by Gould IV, William B.
Publisher: Stanford University Press
Retail Price: $24.95
Issue: Summer 2003
ISBN: 0804747083

Political and military activist


The journal of a former slave's
fight on the sea and in print

Diary of a Contraband: The Civil War Passage of a Black Soldier will pique the interest of many readers. It tells the story of an extraordinary African American the author's great-grandfather, William Benjamin Gould (1837-1923) who joined forces against the Confederacy and against slavery.

William B. Gould [WBG] is an exceptional ancestor. He was one of the escaped slaves or contraband who served in the United States military during the Civil War, and one of the very few who left a diary of those years. When we meet WBG it is September 21, 1862 and he is making his way toward freedom down the Cape Fear River in Wilmington, North Carolina. Picked up by the U.S.S. Cambridge the next day, WBG began his career in the Navy as First Class Boy, on this ship, part of the Union's North Atlantic Blockade. He writes in his diary faithfully for the next three years, chronicling his life in the navy and occasionally remarking on the larger questions raised by the war.

Just as compelling as WBG's military career, is his involvement in black abolitionist circles. During a leave from the Cambridge WBG visits the New York offices of The Anglo-African, one of the most influential black abolitionist newspapers, and there he is drawn into the ranks of the black press. After the war, WBG moves to Massachusetts where his wife, Cornelia Williams Read, has taken refuge after her escape from slavery. Cornelia is also well established in abolitionist circles her aunt is married to Henry Highland Garnet, who, along with Nantucket minister James E. Crawford, helped arrange for her freedom.

The first three chapters of the book are an introduction to WBG and his diary. There are some tantalizing stories in these pages: a fascinating account of Gould's escape from slavery, a provocative if disjointed comparison of the two cities WBG would call home, Wilmington, North Carolina and Dedham, Massachusetts, and a brief mention of black minstrelsy on board Gould's ship. I found the fourth chapter, a selection of WBG's other writings, especially compelling. For a time, Gould wrote columns for The Anglo-African under the pen name of Oley, and these are some of WBG's most eloquent passages. His description of Wilmington, North Carolina after the war, for example, stirs the imagination: Her streets entirely deserted. Her wharves that used to groan under a million of barrels and thousands of bales are entirely bare.

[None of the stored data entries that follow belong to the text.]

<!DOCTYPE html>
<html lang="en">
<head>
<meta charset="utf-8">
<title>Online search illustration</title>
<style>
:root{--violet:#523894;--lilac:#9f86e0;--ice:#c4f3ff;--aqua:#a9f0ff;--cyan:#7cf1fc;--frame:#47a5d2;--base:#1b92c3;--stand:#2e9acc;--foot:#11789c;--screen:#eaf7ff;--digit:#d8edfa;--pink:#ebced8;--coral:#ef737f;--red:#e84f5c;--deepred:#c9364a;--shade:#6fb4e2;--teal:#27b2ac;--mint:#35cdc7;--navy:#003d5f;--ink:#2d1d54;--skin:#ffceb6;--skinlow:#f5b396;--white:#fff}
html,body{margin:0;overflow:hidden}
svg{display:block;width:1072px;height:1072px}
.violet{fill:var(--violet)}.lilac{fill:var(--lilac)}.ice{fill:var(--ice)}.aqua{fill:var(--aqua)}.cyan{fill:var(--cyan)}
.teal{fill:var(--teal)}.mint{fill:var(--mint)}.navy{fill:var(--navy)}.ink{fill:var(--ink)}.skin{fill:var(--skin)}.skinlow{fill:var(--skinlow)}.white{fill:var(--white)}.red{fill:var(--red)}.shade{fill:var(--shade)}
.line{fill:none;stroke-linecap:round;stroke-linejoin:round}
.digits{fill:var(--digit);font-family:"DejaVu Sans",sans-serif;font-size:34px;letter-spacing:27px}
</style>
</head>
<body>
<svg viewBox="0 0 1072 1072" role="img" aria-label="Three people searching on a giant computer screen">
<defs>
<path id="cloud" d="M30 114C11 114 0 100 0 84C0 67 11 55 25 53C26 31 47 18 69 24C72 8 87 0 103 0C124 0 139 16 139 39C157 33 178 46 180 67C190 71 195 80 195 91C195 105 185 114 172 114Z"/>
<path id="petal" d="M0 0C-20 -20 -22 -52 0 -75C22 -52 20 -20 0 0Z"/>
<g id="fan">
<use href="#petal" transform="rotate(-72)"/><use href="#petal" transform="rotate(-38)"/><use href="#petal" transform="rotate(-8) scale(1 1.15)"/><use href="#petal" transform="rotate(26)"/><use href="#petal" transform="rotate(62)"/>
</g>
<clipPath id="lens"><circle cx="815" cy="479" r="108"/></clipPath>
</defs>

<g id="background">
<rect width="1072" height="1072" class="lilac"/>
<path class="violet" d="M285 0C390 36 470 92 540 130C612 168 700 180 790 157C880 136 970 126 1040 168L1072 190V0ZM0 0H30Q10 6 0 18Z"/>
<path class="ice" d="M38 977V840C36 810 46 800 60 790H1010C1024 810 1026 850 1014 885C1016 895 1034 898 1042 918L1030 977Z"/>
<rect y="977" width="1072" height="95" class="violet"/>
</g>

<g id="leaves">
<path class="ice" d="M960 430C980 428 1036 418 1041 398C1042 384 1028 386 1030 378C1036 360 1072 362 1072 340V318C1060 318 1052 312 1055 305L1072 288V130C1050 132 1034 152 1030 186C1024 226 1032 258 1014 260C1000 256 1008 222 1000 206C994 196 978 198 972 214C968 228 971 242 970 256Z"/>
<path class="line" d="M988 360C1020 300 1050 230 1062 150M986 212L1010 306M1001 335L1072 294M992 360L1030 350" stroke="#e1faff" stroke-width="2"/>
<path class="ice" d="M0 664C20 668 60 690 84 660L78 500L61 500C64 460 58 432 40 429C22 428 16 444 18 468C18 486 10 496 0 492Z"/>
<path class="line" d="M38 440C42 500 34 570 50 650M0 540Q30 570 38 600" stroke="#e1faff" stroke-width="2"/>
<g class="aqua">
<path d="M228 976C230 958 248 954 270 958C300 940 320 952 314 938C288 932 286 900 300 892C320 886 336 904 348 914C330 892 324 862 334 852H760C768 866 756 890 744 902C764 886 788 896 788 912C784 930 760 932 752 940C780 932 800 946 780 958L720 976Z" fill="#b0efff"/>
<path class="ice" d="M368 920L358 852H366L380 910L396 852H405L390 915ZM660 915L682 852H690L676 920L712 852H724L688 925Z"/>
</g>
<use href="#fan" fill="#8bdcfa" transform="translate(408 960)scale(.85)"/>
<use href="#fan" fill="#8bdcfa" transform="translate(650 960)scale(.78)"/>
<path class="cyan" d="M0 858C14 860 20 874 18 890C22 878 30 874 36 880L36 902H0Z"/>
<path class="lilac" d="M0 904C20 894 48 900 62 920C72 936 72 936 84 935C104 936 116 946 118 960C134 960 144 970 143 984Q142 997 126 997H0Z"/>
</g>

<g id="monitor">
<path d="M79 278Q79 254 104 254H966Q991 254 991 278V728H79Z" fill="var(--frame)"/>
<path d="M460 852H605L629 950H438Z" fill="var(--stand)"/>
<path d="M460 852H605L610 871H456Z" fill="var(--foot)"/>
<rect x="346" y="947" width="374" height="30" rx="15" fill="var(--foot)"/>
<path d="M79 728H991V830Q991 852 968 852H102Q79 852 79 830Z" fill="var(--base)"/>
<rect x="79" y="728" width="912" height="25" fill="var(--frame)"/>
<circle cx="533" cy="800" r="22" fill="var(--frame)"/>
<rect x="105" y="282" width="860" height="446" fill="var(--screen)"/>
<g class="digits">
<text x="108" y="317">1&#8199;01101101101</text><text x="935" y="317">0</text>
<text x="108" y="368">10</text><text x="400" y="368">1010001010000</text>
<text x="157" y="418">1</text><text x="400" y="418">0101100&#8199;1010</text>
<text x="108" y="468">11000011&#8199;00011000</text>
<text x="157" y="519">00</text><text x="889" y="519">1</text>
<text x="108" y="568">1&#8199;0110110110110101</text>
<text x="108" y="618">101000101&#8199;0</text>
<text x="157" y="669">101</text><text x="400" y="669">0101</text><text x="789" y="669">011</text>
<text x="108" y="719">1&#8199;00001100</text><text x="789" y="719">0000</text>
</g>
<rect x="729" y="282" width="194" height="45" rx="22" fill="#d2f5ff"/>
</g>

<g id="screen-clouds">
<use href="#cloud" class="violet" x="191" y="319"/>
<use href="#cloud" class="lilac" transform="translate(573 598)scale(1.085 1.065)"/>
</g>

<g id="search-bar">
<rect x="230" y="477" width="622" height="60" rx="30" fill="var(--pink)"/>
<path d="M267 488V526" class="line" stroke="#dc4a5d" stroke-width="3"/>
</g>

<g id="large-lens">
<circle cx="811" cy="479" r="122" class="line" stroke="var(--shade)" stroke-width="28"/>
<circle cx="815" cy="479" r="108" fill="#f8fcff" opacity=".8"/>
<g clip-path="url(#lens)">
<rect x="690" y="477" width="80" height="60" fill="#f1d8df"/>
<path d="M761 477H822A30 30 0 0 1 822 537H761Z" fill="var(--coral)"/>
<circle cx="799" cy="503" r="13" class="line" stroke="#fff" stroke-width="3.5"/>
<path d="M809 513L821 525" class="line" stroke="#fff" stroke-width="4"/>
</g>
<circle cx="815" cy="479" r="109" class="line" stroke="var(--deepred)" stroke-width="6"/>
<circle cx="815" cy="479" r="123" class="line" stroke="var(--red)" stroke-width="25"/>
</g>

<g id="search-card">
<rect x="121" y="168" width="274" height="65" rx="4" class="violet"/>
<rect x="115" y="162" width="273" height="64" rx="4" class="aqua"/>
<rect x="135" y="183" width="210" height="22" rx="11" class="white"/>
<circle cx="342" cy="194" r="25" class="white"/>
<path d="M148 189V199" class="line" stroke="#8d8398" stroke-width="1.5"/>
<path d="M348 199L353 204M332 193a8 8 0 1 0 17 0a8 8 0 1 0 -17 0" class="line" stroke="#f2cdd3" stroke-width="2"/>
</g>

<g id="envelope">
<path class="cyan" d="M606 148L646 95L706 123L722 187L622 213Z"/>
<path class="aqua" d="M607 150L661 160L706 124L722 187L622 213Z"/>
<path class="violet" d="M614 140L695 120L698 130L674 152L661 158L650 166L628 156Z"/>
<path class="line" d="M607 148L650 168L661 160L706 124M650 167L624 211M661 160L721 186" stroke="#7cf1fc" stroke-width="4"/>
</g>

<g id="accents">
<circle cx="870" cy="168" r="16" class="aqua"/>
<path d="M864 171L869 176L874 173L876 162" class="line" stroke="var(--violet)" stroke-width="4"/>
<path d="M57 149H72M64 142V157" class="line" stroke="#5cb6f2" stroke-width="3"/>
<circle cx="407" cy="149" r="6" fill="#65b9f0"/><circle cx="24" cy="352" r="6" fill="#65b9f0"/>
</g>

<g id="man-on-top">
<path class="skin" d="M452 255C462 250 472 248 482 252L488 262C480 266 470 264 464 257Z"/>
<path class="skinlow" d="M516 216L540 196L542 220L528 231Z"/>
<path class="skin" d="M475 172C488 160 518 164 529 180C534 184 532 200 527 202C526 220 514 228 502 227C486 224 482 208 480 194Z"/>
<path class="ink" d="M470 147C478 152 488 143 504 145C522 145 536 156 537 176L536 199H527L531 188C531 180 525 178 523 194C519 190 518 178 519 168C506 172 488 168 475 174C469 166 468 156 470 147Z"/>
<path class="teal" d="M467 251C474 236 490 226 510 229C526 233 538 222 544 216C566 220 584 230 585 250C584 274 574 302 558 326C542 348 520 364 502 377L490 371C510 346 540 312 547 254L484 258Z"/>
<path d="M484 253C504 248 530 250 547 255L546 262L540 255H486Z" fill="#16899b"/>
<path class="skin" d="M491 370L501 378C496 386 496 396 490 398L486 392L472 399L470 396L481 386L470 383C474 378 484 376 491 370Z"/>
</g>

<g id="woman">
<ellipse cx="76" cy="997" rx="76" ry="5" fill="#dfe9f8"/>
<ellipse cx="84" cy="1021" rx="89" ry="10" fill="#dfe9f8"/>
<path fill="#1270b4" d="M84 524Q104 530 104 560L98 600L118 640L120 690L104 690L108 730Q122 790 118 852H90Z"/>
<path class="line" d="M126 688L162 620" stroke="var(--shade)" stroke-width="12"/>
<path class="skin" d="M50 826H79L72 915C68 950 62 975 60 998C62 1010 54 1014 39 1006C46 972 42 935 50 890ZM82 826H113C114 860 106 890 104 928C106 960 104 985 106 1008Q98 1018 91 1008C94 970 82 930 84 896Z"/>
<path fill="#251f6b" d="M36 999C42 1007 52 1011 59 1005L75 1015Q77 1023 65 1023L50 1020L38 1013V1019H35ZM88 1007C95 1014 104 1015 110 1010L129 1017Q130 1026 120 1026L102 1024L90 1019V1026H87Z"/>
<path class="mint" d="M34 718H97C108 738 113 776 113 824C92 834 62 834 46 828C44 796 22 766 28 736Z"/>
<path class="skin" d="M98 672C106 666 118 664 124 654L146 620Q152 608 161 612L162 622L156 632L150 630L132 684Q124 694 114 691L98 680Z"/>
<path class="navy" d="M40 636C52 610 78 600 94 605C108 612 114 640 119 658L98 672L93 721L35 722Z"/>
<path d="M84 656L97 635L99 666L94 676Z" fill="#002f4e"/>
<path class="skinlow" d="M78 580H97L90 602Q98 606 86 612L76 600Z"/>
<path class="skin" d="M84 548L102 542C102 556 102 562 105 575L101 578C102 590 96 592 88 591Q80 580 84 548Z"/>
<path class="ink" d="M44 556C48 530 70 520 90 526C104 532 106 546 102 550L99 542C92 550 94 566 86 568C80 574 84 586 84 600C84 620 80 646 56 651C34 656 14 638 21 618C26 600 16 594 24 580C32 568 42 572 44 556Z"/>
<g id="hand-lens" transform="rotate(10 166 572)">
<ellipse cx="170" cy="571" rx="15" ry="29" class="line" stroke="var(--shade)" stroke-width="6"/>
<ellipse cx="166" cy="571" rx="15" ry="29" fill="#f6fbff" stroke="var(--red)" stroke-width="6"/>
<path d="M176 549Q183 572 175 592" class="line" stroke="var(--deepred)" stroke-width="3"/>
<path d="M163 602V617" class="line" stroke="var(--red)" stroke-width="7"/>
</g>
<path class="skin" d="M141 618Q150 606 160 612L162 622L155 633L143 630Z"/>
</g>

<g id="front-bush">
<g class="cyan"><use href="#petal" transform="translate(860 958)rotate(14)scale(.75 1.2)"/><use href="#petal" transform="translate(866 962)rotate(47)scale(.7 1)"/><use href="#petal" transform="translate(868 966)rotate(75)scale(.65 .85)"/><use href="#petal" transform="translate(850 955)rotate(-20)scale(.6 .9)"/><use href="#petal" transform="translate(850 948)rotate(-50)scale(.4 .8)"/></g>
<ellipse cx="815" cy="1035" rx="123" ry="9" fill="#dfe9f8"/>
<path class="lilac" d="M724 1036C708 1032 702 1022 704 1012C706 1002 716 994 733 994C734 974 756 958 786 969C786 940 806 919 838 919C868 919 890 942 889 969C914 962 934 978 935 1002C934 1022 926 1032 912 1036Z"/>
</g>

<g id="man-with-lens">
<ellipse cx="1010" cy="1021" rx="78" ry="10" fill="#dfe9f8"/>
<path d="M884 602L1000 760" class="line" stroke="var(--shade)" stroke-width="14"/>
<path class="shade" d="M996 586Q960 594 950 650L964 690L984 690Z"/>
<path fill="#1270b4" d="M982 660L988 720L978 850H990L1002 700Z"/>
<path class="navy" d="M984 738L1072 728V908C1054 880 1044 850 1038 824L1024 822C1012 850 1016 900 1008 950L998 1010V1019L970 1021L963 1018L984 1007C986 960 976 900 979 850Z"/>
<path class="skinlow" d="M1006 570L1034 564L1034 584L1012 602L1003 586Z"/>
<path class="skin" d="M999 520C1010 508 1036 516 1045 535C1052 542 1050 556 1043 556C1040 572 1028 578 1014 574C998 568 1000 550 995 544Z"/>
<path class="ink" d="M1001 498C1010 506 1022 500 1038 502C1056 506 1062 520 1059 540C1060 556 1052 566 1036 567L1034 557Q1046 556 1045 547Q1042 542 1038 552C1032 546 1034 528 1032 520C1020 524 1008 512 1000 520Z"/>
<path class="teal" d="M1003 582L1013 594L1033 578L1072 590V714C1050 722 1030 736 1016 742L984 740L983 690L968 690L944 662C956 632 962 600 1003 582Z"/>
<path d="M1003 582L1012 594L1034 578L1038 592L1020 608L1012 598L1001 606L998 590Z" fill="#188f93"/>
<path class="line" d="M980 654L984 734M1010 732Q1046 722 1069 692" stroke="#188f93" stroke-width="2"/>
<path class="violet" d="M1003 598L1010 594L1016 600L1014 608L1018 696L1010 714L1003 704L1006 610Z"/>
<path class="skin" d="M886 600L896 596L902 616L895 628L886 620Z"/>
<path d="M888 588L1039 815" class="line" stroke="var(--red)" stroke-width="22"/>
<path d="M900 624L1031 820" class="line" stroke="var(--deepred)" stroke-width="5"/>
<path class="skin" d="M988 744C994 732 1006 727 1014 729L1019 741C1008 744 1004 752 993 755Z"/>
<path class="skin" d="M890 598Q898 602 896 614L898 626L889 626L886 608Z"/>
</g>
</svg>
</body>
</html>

Unfortunately, these early chapters are marred by a lack of historical context and the inclusion of personal reminiscences. There are awkward references to the present (which, in this case, means the 1990s) in chapters devoted to the telling of WBG's past. For example, in the second chapter, which compares Wilmington and Dedham, we learn the name of the gated community where former Vice President Al Gore sometimes stayed on vacation.

The diary itself, however, is a fascinating account of WBG's life at sea on the U.S.S. Cambridge and the U.S.S. Niagara during the war. We are introduced to other escaped slaves, to deserters, to the difficulties of intercepting Confederate ships, to men put in the Brig for drunkenness, to all sorts of inclement weather, and to the tedious chores of being a sailor. WBG crosses the Atlantic on the Niagara, a swift frigate authorized by the government in 1854, and his ports of call included Antwerp, Lisbon, Liverpool and Cadiz. The notes that accompany Gould's diary are excellent and provide additional information about the events in the diary and descriptions from the contemporary American and British press.

There is much to recommend about this book. It provides a sweeping account of an African American who straddled slavery and freedom during the tumultuous years of war. Through one man's life, we can see how black abolitionists wore many hats: that of a navy man, a reporter, a father, and a husband. One yearns to know more about the personal side of WBG, a frustration shared by his great grandson, the author, William B. Gould IV. Overall, this book is a valuable addition to the literature in African American history and the Civil War era.

Lynn M. Hudson is a member of the history department at California Polytechnic State University. She is the author of a biography of Mary Ellen Pleasant, a black abolitionist and supporter of John Brown, The Making of Mammy Pleasant': A Black Entrepreneur in Nineteenth-Century San Francisco (University of Illinois Press, 2003).

Hudson, Lynn M., review of Diary of a Contraband: The Civil War Passage of a Black Soldier, by Gould IV, William B., Civil War Book Review, (Summer 2003).